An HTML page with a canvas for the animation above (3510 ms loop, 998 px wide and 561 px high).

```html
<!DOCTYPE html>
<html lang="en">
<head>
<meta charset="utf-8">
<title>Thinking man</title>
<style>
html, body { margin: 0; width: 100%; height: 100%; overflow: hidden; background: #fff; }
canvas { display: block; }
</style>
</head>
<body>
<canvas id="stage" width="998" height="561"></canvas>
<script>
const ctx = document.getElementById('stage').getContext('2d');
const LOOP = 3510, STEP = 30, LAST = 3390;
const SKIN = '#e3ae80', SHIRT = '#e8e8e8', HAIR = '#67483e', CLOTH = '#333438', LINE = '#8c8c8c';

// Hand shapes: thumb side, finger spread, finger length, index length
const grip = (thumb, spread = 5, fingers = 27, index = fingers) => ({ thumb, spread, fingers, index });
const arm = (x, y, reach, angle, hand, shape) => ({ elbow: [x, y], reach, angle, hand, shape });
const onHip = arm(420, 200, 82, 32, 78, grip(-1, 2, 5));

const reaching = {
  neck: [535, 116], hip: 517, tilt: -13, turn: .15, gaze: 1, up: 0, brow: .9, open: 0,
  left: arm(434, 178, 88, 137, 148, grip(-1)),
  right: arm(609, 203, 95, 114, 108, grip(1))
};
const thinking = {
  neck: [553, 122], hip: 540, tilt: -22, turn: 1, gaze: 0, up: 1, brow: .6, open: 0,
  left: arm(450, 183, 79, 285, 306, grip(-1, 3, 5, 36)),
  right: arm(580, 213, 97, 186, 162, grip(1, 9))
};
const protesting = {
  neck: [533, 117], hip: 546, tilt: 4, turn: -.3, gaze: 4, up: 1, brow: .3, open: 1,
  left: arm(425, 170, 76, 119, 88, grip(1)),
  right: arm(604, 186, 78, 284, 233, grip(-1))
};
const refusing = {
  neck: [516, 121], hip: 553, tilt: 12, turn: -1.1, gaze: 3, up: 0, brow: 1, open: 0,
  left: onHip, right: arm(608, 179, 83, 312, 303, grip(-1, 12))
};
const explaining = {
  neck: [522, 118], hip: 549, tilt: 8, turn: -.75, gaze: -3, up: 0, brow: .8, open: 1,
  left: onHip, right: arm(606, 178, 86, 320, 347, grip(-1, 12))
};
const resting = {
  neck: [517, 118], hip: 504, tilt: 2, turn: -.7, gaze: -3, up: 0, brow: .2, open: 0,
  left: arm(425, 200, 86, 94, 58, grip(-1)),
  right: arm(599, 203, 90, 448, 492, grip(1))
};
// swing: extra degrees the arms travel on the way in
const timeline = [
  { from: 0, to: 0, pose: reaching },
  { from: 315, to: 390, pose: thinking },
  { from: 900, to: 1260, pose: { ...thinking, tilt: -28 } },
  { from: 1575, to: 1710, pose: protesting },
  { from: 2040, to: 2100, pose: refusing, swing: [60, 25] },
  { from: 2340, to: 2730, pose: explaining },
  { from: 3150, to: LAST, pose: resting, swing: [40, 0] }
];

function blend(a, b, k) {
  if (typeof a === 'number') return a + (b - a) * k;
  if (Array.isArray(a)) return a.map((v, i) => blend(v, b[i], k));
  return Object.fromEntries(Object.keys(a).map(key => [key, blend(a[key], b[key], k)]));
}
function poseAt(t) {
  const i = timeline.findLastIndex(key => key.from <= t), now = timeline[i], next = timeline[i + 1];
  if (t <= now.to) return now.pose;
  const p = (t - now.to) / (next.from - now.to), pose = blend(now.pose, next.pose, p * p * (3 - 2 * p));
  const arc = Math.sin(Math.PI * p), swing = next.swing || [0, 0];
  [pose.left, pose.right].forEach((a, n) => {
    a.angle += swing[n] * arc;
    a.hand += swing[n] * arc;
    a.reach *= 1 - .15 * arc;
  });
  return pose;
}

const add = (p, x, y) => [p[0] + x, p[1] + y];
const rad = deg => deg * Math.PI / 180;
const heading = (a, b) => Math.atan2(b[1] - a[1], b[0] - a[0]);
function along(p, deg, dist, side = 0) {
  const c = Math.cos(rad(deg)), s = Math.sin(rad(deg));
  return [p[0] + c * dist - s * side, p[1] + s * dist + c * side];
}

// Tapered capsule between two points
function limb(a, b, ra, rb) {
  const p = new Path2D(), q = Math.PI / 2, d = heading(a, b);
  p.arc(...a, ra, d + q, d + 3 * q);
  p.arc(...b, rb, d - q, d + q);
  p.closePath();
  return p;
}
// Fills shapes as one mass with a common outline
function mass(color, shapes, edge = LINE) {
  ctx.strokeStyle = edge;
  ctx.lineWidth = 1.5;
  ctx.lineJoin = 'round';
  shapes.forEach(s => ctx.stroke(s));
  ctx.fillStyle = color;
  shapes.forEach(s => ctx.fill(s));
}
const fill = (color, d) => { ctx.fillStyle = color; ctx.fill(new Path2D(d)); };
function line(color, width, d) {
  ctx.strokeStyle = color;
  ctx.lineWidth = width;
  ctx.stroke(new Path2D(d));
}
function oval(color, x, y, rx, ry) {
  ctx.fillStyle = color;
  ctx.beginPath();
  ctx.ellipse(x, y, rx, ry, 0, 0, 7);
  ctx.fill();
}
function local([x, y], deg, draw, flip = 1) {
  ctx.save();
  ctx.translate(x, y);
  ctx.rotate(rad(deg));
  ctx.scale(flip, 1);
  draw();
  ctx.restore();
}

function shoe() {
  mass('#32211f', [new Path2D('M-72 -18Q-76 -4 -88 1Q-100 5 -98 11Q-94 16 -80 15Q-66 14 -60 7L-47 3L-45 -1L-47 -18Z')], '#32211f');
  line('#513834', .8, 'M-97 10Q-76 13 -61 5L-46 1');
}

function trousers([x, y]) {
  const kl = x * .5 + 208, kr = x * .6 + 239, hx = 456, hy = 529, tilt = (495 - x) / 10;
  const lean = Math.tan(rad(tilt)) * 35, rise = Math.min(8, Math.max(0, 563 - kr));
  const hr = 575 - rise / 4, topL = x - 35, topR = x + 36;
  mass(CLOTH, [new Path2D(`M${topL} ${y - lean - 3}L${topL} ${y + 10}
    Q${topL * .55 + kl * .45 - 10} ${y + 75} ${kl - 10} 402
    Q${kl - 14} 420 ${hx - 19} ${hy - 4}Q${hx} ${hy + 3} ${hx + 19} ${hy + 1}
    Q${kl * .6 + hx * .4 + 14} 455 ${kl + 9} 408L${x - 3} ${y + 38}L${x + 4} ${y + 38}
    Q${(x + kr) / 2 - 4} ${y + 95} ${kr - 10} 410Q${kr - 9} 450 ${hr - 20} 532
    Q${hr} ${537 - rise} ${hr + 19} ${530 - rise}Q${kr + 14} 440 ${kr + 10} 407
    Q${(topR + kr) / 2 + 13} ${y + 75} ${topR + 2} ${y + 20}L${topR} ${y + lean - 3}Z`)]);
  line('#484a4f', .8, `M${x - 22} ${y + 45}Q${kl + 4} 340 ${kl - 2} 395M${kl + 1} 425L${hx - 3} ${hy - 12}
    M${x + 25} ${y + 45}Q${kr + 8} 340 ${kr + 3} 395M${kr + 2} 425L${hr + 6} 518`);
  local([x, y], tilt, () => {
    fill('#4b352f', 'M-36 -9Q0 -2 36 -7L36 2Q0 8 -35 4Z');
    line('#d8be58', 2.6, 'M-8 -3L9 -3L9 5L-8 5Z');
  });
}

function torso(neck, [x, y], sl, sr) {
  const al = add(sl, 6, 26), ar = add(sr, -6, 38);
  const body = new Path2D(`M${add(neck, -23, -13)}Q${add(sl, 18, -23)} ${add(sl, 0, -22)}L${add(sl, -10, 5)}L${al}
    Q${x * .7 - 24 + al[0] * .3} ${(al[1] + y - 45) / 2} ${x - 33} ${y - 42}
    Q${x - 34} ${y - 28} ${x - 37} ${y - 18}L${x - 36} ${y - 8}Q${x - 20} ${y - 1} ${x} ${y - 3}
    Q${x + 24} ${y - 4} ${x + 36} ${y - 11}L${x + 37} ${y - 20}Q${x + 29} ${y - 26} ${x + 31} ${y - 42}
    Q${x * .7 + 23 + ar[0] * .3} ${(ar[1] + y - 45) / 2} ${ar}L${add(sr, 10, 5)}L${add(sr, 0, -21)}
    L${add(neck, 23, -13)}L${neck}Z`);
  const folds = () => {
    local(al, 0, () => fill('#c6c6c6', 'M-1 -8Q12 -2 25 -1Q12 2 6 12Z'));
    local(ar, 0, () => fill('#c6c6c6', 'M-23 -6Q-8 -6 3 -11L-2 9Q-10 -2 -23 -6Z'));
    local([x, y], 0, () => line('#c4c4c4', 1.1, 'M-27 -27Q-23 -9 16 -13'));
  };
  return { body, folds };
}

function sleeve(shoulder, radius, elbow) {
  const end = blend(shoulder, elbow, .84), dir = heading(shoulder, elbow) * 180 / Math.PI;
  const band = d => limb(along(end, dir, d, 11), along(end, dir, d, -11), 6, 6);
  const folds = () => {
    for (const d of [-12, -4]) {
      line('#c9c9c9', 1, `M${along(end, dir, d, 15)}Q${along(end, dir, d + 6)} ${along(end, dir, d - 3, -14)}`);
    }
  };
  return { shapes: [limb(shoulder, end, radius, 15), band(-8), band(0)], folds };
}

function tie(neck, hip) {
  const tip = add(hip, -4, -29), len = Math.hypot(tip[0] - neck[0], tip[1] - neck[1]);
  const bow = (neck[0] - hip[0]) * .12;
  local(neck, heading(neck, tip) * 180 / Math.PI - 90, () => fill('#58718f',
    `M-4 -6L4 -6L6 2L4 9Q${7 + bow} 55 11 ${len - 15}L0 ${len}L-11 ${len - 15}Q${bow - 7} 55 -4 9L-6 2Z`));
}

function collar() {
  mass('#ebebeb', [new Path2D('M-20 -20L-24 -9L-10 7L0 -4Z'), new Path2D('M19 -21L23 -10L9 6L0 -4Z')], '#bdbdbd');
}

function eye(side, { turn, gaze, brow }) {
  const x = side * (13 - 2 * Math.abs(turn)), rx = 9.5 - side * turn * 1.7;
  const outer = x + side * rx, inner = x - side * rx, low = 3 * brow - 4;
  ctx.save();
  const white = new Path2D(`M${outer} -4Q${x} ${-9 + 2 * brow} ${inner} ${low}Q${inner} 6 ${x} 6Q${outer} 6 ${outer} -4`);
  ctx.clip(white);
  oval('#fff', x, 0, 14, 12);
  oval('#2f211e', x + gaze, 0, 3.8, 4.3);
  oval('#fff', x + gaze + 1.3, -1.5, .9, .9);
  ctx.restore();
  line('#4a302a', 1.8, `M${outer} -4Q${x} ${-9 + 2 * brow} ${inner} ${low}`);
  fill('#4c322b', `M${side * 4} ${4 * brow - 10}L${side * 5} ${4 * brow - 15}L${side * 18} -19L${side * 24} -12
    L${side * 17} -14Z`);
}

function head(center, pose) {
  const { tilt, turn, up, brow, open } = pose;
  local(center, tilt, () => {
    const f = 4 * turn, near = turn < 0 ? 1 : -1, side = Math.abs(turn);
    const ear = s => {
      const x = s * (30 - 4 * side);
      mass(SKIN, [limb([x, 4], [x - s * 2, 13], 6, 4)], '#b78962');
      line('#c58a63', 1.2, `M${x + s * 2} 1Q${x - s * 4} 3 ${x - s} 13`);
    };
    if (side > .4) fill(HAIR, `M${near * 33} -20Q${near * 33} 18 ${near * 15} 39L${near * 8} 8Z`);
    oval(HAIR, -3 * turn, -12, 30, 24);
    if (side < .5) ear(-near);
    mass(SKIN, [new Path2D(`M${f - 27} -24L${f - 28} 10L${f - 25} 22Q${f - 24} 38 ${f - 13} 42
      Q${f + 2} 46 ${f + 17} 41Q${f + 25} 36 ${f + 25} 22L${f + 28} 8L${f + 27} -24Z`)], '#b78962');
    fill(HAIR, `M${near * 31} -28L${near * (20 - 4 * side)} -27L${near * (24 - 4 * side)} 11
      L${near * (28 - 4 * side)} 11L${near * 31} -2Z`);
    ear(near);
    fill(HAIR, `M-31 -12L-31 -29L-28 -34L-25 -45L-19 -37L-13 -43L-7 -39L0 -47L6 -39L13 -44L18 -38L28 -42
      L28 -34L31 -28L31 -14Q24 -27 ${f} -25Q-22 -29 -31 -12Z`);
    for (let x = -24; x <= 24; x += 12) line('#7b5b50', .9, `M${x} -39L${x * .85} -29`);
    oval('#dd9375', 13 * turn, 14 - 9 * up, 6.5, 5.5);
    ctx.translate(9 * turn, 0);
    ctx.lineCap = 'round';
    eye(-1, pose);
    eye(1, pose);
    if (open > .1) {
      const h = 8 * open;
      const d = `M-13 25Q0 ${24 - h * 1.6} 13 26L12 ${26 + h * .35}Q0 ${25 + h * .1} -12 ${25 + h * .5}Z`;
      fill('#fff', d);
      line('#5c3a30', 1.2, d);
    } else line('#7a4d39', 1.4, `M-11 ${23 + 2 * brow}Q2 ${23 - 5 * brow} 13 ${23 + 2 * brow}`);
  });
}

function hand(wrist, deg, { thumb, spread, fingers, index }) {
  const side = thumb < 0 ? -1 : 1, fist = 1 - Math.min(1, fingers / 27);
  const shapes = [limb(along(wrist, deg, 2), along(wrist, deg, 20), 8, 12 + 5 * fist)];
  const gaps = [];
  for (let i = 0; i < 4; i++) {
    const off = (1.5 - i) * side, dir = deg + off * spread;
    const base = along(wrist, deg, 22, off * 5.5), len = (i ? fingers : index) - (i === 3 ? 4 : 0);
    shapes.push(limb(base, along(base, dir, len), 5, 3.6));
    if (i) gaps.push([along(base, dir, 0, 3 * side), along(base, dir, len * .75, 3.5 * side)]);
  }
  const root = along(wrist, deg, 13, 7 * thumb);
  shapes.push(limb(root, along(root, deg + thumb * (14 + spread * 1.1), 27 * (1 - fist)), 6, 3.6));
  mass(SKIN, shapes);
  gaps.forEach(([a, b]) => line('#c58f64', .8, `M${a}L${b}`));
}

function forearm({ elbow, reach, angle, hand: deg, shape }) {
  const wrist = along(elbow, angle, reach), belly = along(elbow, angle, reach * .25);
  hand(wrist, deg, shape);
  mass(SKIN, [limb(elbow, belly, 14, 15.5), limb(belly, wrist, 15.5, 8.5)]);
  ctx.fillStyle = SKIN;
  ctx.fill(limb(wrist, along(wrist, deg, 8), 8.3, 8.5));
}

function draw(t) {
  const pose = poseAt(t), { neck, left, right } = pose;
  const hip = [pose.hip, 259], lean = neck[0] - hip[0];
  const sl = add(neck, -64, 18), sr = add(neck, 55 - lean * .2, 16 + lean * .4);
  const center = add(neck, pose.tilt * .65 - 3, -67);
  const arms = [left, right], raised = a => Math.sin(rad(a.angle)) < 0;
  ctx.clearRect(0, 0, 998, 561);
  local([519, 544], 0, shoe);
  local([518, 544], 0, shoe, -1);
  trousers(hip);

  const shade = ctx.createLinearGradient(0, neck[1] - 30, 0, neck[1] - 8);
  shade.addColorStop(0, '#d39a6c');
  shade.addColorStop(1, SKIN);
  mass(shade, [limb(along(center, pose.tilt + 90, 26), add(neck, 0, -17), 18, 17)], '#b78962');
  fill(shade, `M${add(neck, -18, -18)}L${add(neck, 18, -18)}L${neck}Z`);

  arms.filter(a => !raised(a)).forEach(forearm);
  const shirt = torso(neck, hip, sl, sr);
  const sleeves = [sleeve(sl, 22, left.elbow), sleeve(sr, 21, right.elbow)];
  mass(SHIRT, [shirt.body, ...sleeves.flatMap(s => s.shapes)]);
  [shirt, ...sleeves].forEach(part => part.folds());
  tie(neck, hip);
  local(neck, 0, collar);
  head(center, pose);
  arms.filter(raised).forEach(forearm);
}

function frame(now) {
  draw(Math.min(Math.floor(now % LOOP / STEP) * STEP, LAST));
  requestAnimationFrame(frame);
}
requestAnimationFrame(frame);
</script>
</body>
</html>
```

◆ Task requirements
In the material above, which lines contain "wrist"? Copy each of them.

◆ Solution
function hand(wrist, deg, { thumb, spread, fingers, index }) {
  const shapes = [limb(along(wrist, deg, 2), along(wrist, deg, 20), 8, 12 + 5 * fist)];
    const base = along(wrist, deg, 22, off * 5.5), len = (i ? fingers : index) - (i === 3 ? 4 : 0);
  const root = along(wrist, deg, 13, 7 * thumb);
  const wrist = along(elbow, angle, reach), belly = along(elbow, angle, reach * .25);
  hand(wrist, deg, shape);
  mass(SKIN, [limb(elbow, belly, 14, 15.5), limb(belly, wrist, 15.5, 8.5)]);
  ctx.fill(limb(wrist, along(wrist, deg, 8), 8.3, 8.5));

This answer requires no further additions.